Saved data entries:
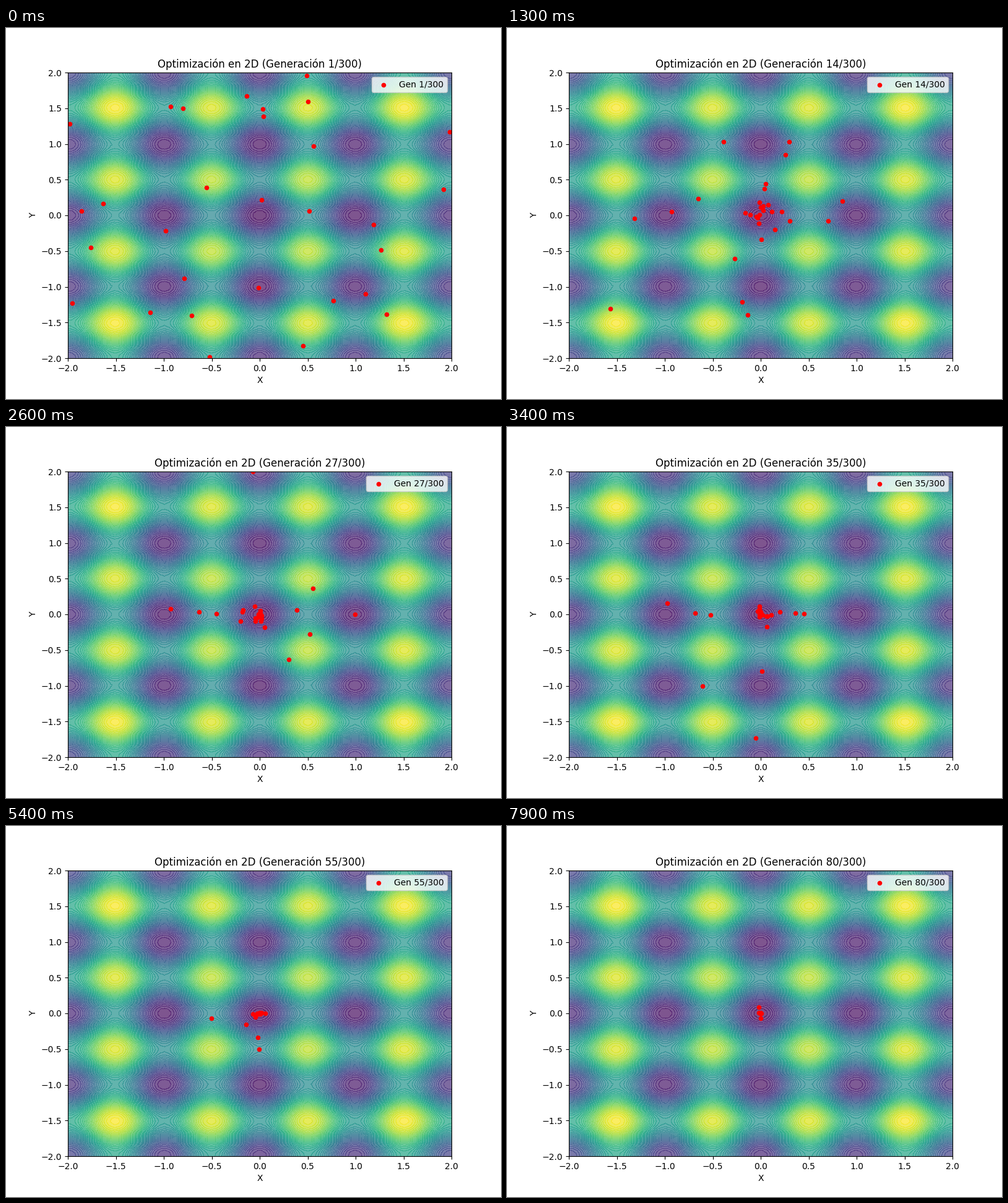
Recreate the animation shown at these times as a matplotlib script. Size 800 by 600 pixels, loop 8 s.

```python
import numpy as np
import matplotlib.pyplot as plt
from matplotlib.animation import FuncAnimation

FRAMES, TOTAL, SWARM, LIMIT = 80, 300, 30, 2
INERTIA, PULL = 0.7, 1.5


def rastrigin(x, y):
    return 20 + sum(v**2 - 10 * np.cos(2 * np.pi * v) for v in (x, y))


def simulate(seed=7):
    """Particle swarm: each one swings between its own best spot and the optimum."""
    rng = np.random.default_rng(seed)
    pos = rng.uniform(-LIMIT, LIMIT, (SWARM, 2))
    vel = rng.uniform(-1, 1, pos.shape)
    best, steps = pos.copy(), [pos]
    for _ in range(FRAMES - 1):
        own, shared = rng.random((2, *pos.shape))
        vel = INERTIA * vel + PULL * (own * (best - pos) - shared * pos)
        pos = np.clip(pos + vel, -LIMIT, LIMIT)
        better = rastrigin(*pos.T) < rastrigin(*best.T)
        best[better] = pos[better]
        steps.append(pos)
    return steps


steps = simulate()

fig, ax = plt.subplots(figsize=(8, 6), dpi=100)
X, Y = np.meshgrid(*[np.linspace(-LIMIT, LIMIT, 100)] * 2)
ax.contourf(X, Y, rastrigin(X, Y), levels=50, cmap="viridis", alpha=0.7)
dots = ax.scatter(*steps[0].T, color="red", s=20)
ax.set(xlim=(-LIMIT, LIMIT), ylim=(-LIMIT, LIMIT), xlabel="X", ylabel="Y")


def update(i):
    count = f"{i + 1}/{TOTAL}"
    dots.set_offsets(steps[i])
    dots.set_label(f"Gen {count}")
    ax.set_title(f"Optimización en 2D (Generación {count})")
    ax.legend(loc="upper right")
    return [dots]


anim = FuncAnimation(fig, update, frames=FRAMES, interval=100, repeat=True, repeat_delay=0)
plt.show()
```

YOUR OBJECTIVE: Go through the data above and find the lines with the word "LIMIT". Copy each of those lines.

RESULT:
FRAMES, TOTAL, SWARM, LIMIT = 80, 300, 30, 2
    pos = rng.uniform(-LIMIT, LIMIT, (SWARM, 2))
        pos = np.clip(pos + vel, -LIMIT, LIMIT)
X, Y = np.meshgrid(*[np.linspace(-LIMIT, LIMIT, 100)] * 2)
ax.set(xlim=(-LIMIT, LIMIT), ylim=(-LIMIT, LIMIT), xlabel="X", ylabel="Y")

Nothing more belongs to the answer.